Have you ever felt like your wife was hiding something from you? Legendary Chinese scholar Xu Xian (许仙) had that feeling once, too. And it turned out he was right. Xu Xian’s wife was hiding the fact that she was actually a snake demon.

At least, that’s the basic premise of the legend of the white snake, one of China’s most popular and pervasive myths. It’s an old one too; the first printed version of the story appeared during the Ming Dynasty (1368-1644) but the tale had been passed down orally long before that.

There are dozens, probably hundreds of variations of the story, which has also changed significantly over time. At first, the snake-woman was portrayed as evil, and the tale was a horror story. But over time, it gradually became a love story that’s either tragic or triumphant, depending on who is doing the telling. Here’s the basic gist:

Once upon a time, there was a white snake demon named Bai Suzhen (白素贞). She lived in the realm of demons, but aspired to become more powerful. Some say she wanted to become a goddess, others that she dreamed of using her powers to help people. But either way, she came to the human world and, to blend in, took on the form of a beautiful woman.

While there, she met a green snake demon named Xiao Qing (小青) who was causing trouble. After some initial scuffles, the two became close friends and traveled the world together in human form. It was atHangzhou’sWestern Lakethat they met the renowned Chinese scholar Xu Xian. White Snake Bai fell head over heels for the human, and used her magical wiles to set up more opportunities for them to meet again and again, until they finally married.

It was not meant to be, however. An itinerant sorcerer named Fa Hai (法海) could see Bai and Qing for what they really were, and—dedicated to destroying all demons—told Xu Xian the truth. Terrified, Xu Xian urged Fa Hai to attack, and Bai ended up trapped in the Hangzhou’s Thunder Pagoda (雷峰塔 Léifēng Tǎ). Xu Xian, finished with the material world, became a monk.

Now, originally, this was a horror story, and it ended there. Bai is, after all, a demon. But people tend to like happy stories more than they like sad ones, and romantic stories more than horror stories. So the tale of the White Snake Lady changed.
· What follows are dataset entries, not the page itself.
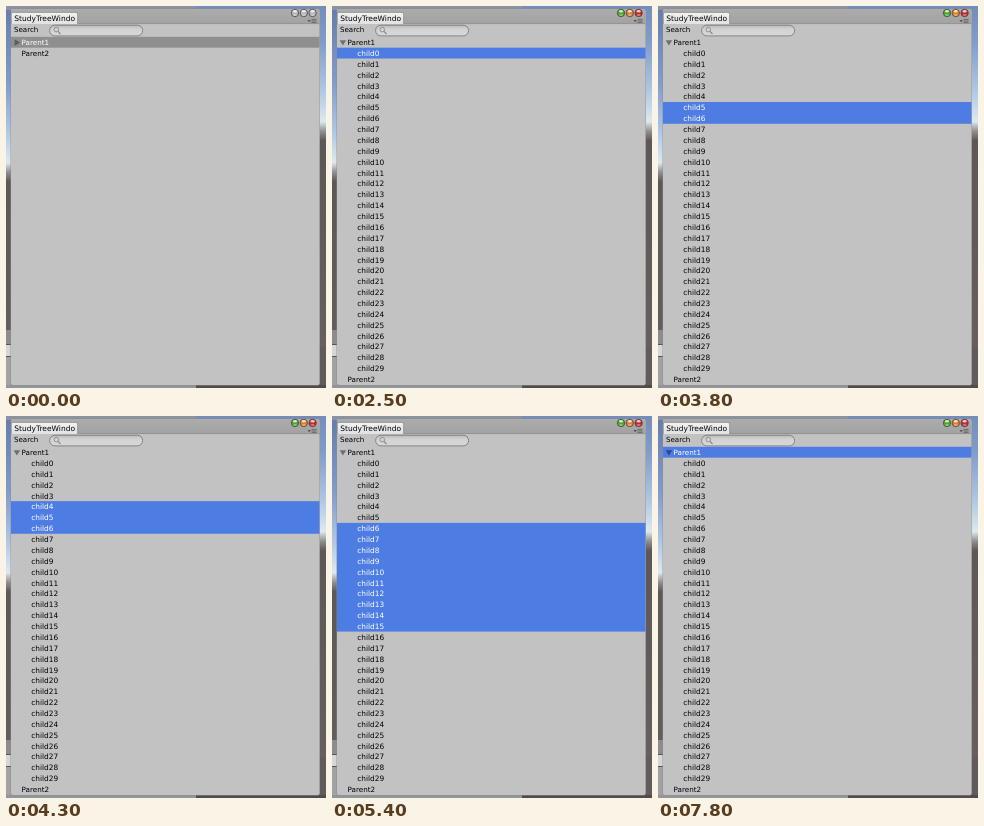
Write an HTML page that moves like this. It is 320x382 px and loops after 8000 ms.

```html
<!DOCTYPE html>
<html lang="en">
<head>
<meta charset="utf-8">
<title>Tree window</title>
<style>
html, body { margin: 0; width: 100%; height: 100%; overflow: hidden; background: #625b5b; }
svg { display: block; width: 320px; height: 382px; }
text { font: 7.2px "DejaVu Sans", sans-serif; fill: #000; }
</style>
</head>
<body>
<svg id="stage" viewBox="0 0 320 382">
  <defs>
    <linearGradient id="sky" x1="0" y1="0" x2="0" y2="1">
      <stop offset="0" stop-color="#647cac"/>
      <stop offset=".2" stop-color="#829bc8"/>
      <stop offset=".33" stop-color="#b0c8e4"/>
      <stop offset=".41" stop-color="#dce9ee"/>
      <stop offset=".435" stop-color="#91908f"/>
      <stop offset=".46" stop-color="#5d5755"/>
      <stop offset="1" stop-color="#665f5e"/>
    </linearGradient>
    <linearGradient id="bar" x1="0" y1="0" x2="0" y2="1">
      <stop offset="0" stop-color="#acacac"/>
      <stop offset="1" stop-color="#a2a2a2"/>
    </linearGradient>
    <linearGradient id="tab" x1="0" y1="0" x2="0" y2="1">
      <stop offset="0" stop-color="#f2f2f2"/>
      <stop offset="1" stop-color="#e2e2e2"/>
    </linearGradient>
    <linearGradient id="field" x1="0" y1="0" x2="0" y2="1">
      <stop offset="0" stop-color="#b8b8b8"/>
      <stop offset=".35" stop-color="#d2d2d2"/>
      <stop offset="1" stop-color="#d8d8d8"/>
    </linearGradient>
  </defs>

  <rect width="160" height="382" fill="url(#sky)"/>
  <rect x="160" y="-42" width="160" height="424" fill="#625b5b"/>
  <rect x="160" y="-41" width="160" height="382" fill="url(#sky)"/>
  <rect width="190" height="4" fill="#8b93a2"/>
  <rect y="324" width="5" height="14" fill="#8c8c8c"/>
  <rect y="338" width="5" height="13" fill="#d6d6d6"/>
  <rect y="338" width="5" height="1" fill="#555"/>
  <rect y="350" width="5" height="1" fill="#555"/>
  <rect y="351" width="5" height="31" fill="#a2a2a2"/>
  <rect y="379" width="190" height="3" fill="#92959a"/>
  <rect x="190" y="379" width="130" height="3" fill="#514b4b"/>

  <rect x="4.6" y="2.600" width="309.200" height="376.800" rx="2" fill="#8c8c8c"/>
  <rect x="5" y="3" width="308.500" height="376" rx="2" fill="#c2c2c2"/>
  <path d="M5 17.800V5q0-2 2-2H311.500q2 0 2 2V17.800z" fill="url(#bar)"/>
  <path d="M72 17.600H313.500" stroke="#8b8b8b" stroke-width=".7"/>
  <path d="M5.300 18V8q0-1.600 1.600-1.600H70q1.600 0 1.600 1.600V18" fill="url(#tab)" stroke="#7d7d7d" stroke-width=".6"/>
  <text x="8.300" y="15.200" style="font-size:7.500px">StudyTreeWindo</text>
  <g id="lights"></g>
  <path d="M301.500 14h3.400l-1.700 2.200z" fill="#555"/>
  <path d="M305.500 13.400h5M305.500 15h5M305.500 16.600h5" stroke="#555" stroke-width=".7"/>

  <text x="8" y="26.200" style="font-size:7.100px">Search</text>
  <rect x="43.600" y="19.200" width="93" height="10.700" rx="5.300" fill="url(#field)" stroke="#7c7c7c" stroke-width=".9"/>
  <circle cx="50.300" cy="23.600" r="2.300" fill="none" stroke="#858585" stroke-width=".8"/>
  <path d="M52 25.400l2.500 2.600" stroke="#858585" stroke-width="1.100"/>

  <g id="rows"></g>
  <path id="arrow"/>
</svg>
<script>
const NS = "http://www.w3.org/2000/svg";
const LOOP = 8000, TOP = 30.8, PITCH = 10.87, KIDS = 30;
const byId = id => document.getElementById(id);

function set(el, attrs) {
  for (const key in attrs) el.setAttribute(key, attrs[key]);
}
function add(parent, tag, attrs) {
  const el = document.createElementNS(NS, tag);
  set(el, attrs);
  parent.appendChild(el);
  return el;
}

const bar = add(byId("rows"), "rect", { x: 5, width: 308.5 });

function makeRow(label, x, size) {
  const el = add(byId("rows"), "text", { x, style: `font-size:${size}px` });
  el.textContent = label;
  return el;
}
const parent1 = makeRow("Parent1", 15.5, 7.2);
const kids = Array.from({ length: KIDS }, (_, i) => makeRow("child" + i, 25.2, 7.4));
const parent2 = makeRow("Parent2", 15.5, 7.2);

const lights = [[289, "#4aa72a"], [297.8, "#dd7d26"], [306.6, "#c9272b"]].map(([cx, color]) => {
  const dot = add(byId("lights"), "circle", { cx, cy: 7, r: 3.7, stroke: "#4a4a4a", "stroke-width": .8 });
  add(byId("lights"), "ellipse", { cx, cy: 5.3, rx: 2, ry: 1.2, fill: "#fff", opacity: .75 });
  add(byId("lights"), "ellipse", { cx, cy: 9, rx: 2, ry: 1.1, fill: "#fff", opacity: .35 });
  return { dot, color };
});

// [time, first row, last row]; row 0 is Parent1
const steps = [
  [0, 0, 0], [1300, 1, 1], [1900, 0, 0], [2300, 1, 1],
  [2700, 2, 2], [2900, 3, 3], [3000, 4, 4], [3100, 5, 5], [3200, 6, 6], [3300, 7, 7],
  [3600, 6, 7], [4200, 5, 7], [4600, 4, 7]
];
const FOCUS = 900, OPEN = 2100, SWEEP = 5100, LAST = 22, RESET = 7600;

function selection(t) {
  if (t >= RESET) return [0, 0];
  if (t >= SWEEP) return [7, Math.min(LAST, 7 + 3 * Math.floor((t - SWEEP) / 100))];
  return steps.filter(s => s[0] <= t).pop().slice(1);
}

function draw(t) {
  const focused = t >= FOCUS, open = t >= OPEN;
  const [first, last] = selection(t);
  const rows = open ? [parent1, ...kids, parent2] : [parent1, parent2];

  kids.forEach(k => set(k, { visibility: open ? "visible" : "hidden" }));
  rows.forEach((el, i) => {
    el.setAttribute("y", TOP + 8.3 + i * PITCH);
    el.style.fill = i >= first && i <= last ? "#fff" : "#000";
  });
  set(bar, {
    y: TOP + first * PITCH,
    height: (last - first + 1) * PITCH,
    fill: focused ? "#4d7de3" : "#8f8f8f"
  });
  set(byId("arrow"), {
    d: open ? "M7.600 34.200h6.600l-3.300 5.400z" : "M8.600 33.200v6.600l5.400-3.300z",
    fill: first === 0 ? (focused ? "#27488f" : "#5c5c5c") : "#707070"
  });
  lights.forEach(l => set(l.dot, { fill: focused ? l.color : "#b4b4b4" }));
}

function tick() {
  draw(performance.now() % LOOP);
  requestAnimationFrame(tick);
}
tick();
</script>
</body>
</html>
```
Bai, once the tale’s villain, became a heroine fighting for love against all odds. And Fa Hai, once the hero, became the closed-minded villain determined to keep humans and demons apart. (Even if they were the good, lovable kind of demons.)
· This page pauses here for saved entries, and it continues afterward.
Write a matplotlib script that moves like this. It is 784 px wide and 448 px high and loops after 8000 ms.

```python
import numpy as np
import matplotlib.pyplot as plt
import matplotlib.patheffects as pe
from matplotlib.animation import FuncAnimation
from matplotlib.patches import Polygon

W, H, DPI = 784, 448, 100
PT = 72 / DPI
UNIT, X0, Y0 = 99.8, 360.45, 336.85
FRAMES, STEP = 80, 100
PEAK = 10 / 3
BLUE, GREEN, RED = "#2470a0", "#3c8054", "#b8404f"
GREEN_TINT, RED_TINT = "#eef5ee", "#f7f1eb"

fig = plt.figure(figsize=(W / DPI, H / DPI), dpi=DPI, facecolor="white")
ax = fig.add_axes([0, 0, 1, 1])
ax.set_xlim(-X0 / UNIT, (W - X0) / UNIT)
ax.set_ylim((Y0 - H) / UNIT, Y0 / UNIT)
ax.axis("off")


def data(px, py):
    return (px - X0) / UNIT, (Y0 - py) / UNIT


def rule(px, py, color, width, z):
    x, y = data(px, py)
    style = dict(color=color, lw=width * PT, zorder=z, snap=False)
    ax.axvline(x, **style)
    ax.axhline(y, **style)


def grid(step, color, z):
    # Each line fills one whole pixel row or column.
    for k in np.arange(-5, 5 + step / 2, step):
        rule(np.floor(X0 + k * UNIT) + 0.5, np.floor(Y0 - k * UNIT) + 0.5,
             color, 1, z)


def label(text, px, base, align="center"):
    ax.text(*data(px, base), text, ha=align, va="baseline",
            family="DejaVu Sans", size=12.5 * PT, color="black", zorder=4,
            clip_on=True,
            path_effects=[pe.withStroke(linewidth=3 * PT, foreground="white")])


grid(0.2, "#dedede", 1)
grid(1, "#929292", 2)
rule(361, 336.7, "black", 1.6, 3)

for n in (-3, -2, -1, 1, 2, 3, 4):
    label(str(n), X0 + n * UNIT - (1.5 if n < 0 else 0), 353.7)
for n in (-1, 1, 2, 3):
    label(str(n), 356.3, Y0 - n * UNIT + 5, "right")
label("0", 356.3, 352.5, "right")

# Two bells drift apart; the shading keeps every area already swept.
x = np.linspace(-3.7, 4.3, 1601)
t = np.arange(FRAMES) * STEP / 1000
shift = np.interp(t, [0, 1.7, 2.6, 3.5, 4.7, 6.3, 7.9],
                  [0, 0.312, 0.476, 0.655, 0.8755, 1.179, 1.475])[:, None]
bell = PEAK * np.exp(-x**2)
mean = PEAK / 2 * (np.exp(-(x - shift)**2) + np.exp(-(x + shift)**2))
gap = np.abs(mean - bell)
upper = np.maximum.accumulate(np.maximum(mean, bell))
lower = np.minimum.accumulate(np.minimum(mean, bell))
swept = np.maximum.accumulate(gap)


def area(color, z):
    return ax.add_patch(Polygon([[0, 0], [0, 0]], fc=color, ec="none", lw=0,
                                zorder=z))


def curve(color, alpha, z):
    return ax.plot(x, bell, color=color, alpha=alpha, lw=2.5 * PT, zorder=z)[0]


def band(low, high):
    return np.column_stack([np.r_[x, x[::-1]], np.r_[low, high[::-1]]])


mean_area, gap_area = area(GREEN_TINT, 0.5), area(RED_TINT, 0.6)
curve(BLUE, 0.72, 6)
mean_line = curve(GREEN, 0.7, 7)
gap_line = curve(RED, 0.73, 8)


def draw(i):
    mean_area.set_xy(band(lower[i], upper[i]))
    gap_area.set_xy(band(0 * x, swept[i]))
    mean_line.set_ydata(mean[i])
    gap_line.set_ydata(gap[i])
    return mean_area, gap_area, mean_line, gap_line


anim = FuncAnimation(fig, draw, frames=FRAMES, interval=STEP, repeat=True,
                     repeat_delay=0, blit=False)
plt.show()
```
In more recent tellings, Bai is not imprisoned by Fa Hai after her marriage with Xu Xian, and Xu Xian is not aware his wife is a snake demon. They open a medicine shop together and become widely known for giving away free herbs to people who can’t afford to pay.

One year during the Dragon Boat Festival, while Bai is pregnant with their first son, her husband brews up a special surprise recommended by Fa Hai: wine infused with herbs that will expel all demons. Unable to think of a convincing excuse, Bai drinks the wine and immediately turns back into a snake. Her husband, shocked beyond belief, ups and dies. Bai returns to human form, obtains some sacredKunlunMountainherbs, and brings her husband back to life.

Here, the stories really diverge. In some versions, Bai is able to convince him that the snake was just a dream, and they live happily ever after with their son. Sometimes Bai admits that she is a snake demon, but her husband accepts this and the story ends with the two of them caring for their young son.

But often it’s darker. One version has Fa Hai locking Xu Xian away inJinshanTemplefor his own protection. Bai furiously destroys the temple, violating the laws of Heaven, and is doomed to eternal imprisonment in the Thunder Pagoda. Sometimes a magical hat imprisons Bai in Thunder Pagoda. Sometimes Xiao Qing, the green snake demon, comes to her aid. And so often, the story ends with Bai, her husband, and their son finally reunited.

It’s changed greatly over the years, but the story continues to enjoy popularity to this day, spawning books, operas, movies, modern dances and multiple television series. The White Snake story most recently graced the small screen in 2006, but every Chinese TV geek knows that the 1993 adaptation, “新白娘子传奇” (Xīn bái niángzǐ chuánqí, Legend of White Snake) is the best modern adaptation.